, , , , ,

You have to wonder why it is ‘imperative’ that the U.S. strike Syria; I do. I understand the atrocity of chemical warfare. I don’t, however, understand why the strike did not occur when Syria’s citizens were being wiped out by guns, missiles, tanks and grenades.

I’m unsettled by the President’s urgent need to intervene given the reason he has relayed. I too have issue with a dictator who has no problem with killing his citizens (regardless as to the method used). But, I wonder, is it simply concern with the people’s well-being?

I reviewed the world map and notice how close Iran, Iraq and Afghanistan are to Syria. Wasn’t it Iran who began to test and boast they have the means to torpedo chemical weapons? Did we lose one of our droids in their land and they claimed to have ‘our secrets?’ Are they the real enemy with whom we are concerned with?

If Syria’s president is willing to kill his people, I do not think he would hesitate in joining forces with Iran in their quest to launch chemical warfare with the U.S. and any other enemy they deem.
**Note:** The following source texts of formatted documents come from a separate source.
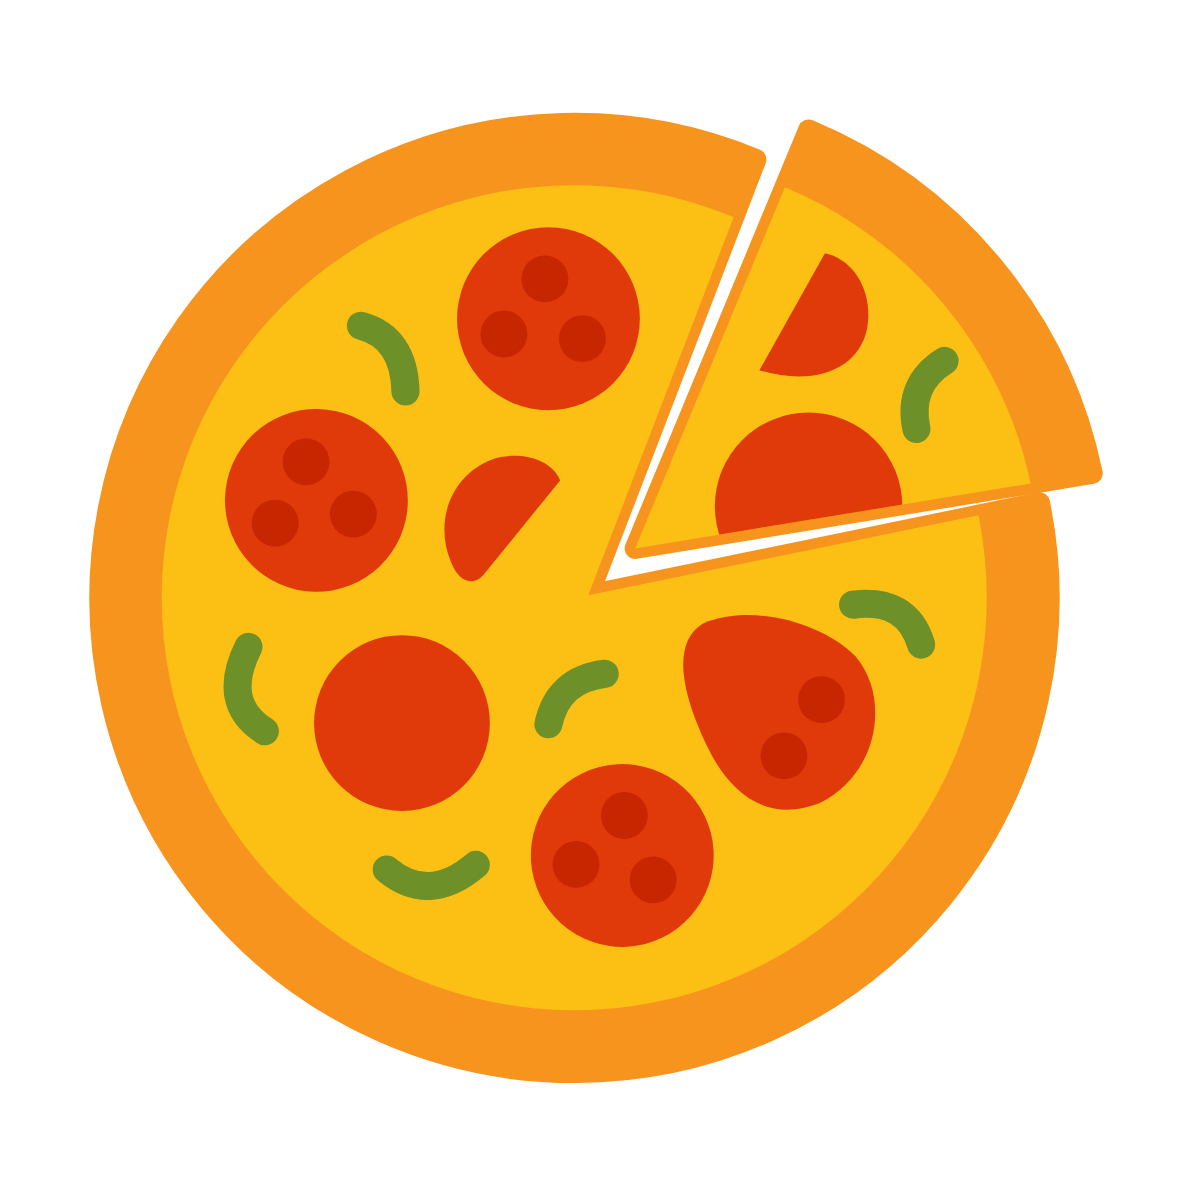
<!DOCTYPE html>
<html lang="en">
<head>
<meta charset="utf-8">
<title>Pizza with Lifted Slice</title>
<style>
  :root {
    --page-bg: #ffffff;
    --crust: #f7941d;
    --cheese: #fcc015;
    --cheese-edge: #f9b310;
    --pepperoni: #e03a0a;
    --pepperoni-spot: #c72600;
    --pepper: #6e9028;
  }
  html, body {
    margin: 0;
    padding: 0;
    width: 1200px;
    height: 1200px;
    overflow: hidden;
    background: var(--page-bg);
  }
  .pizza-art {
    display: block;
    width: 1200px;
    height: 1200px;
  }
  .crust { fill: var(--crust); stroke: var(--crust); stroke-width: 18; stroke-linejoin: round; }
  .cheese { fill: var(--cheese); }
  .pepperoni { fill: var(--pepperoni); }
  .pepperoni-spot { fill: var(--pepperoni-spot); }
  .pepper { fill: none; stroke: var(--pepper); stroke-width: 24; stroke-linecap: round; }
</style>
</head>
<body>
<svg class="pizza-art" viewBox="0 0 1024 1024" role="img" aria-label="Pizza with pepperoni and green pepper, one slice lifted away">
  <defs>
    <path id="pie-shape" d="M 502 508 L 645 136 A 405 405 0 1 0 887 429 Z"/>
    <path id="slice-shape" d="M 542 468 L 690 111 A 405 405 0 0 1 932 404 Z"/>
    <clipPath id="pie-clip"><use href="#pie-shape"/></clipPath>
    <clipPath id="slice-clip"><use href="#slice-shape"/></clipPath>
    <g id="spotted-pepperoni">
      <circle class="pepperoni" r="78"/>
      <circle class="pepperoni-spot" cx="-3" cy="-34" r="20"/>
      <circle class="pepperoni-spot" cx="-38" cy="13" r="20"/>
      <circle class="pepperoni-spot" cx="29" cy="17" r="20"/>
    </g>
  </defs>

  <g class="pizza-body">
    <use href="#pie-shape" class="crust"/>
    <g clip-path="url(#pie-clip)">
      <circle class="cheese" cx="490" cy="510" r="352"/>

      <use href="#spotted-pepperoni" x="468" y="272"/>
      <g transform="translate(270 427) rotate(-10)"><use href="#spotted-pepperoni"/></g>
      <circle class="pepperoni" cx="343" cy="617" r="75"/>
      <g transform="translate(531 730) rotate(8)"><use href="#spotted-pepperoni"/></g>

      <path class="pepperoni" d="M 600 532 C 640 515 700 530 730 560 C 760 595 750 660 700 685 C 650 705 620 670 605 640 C 585 600 570 550 600 532 Z"/>
      <circle class="pepperoni-spot" cx="701" cy="597" r="20"/>
      <circle class="pepperoni-spot" cx="669" cy="645" r="20"/>

      <path class="pepperoni" d="M 478 410 C 470 390 440 385 420 392 C 385 405 370 445 385 480 C 392 498 405 500 413 490 Z"/>

      <path class="pepper" d="M 308 278 Q 345 288 346 334"/>
      <path class="pepper" d="M 212 552 Q 188 600 226 624"/>
      <path class="pepper" d="M 330 742 Q 366 772 406 738"/>
      <path class="pepper" d="M 468 618 Q 476 580 516 575"/>
      <path class="pepper" d="M 728 516 Q 774 510 786 550"/>
    </g>
  </g>

  <g class="lifted-slice">
    <use href="#slice-shape" class="crust"/>
    <g clip-path="url(#slice-clip)">
      <circle class="cheese" cx="535" cy="485" r="352"/>
      <path class="pepperoni" d="M 648 316 L 704 216 C 730 222 745 250 740 280 C 733 315 695 330 648 316 Z"/>
      <circle class="pepperoni" cx="690" cy="432" r="80"/>
      <path class="pepper" d="M 806 308 Q 774 328 782 366"/>
    </g>
  </g>
</svg>
</body>
</html>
Millions of their citizens have already fled Syria – moving into parts of Iraq, Turkey, and Azerbaijan. These refugees are not a threat to the Syrian government and hope to relocate to their homeland once the civil war has ended. They will be welcomed by Syria to rebuild their country under the dictatorship of Bashar al-Assad, the current leader.

I didn’t know until recently that Syria was a thriving country; their economy was doing well. Many of its citizens are educated, middle class and were thriving under its ruler. For the most part, these are the citizens who have become refugees in outlining countries.

The U.S. government says it has no plans to topple the Syrian government. The question is, exactly what is our interest since Syria is not an ally?

Why not explain to the U.S. citizens that we are protecting our interests by disabling the wide spread use of chemical warfare – and that Syria, we believe, is running tests for Iraq (their ally) as to the effectiveness of it use. Syria views their rebels as useless and want to rid their land of them so it is no big deal to use them as test dummies.

I would much rather have the government tell me the truth about why we need to ‘stop’ the chemical warfare than to hand me an excuse that just does not add up to me and many other people who are not attuned to rules of engagement.

I could support the strike if its intent is to disable Iran’s ability to use chemical warfare as a means of battle with the U.S. or any other country. I could support the strike, if the U.S. were really intent on intervening with the corrupt inhuman minds who are willing to use chemical warfare on mankind by disabling the government that is in power.

Striking and withdrawing does not seem like a solution, unless, we are capable of totally dismantling their ability to use and assemble such weapons of mass destruction. Given further reason why it is important we act (alone) in this effort, could eliminate some of the discomfort most of the U.S. citizens have.

I have no way of knowing what is actual; I only know the truths I live and within it are secrets that I will probably never reveal. But if I am to be affected by matters that concern me, I would rather receive more facts than rhetoric rather than have whimsical reasons that cause suspect.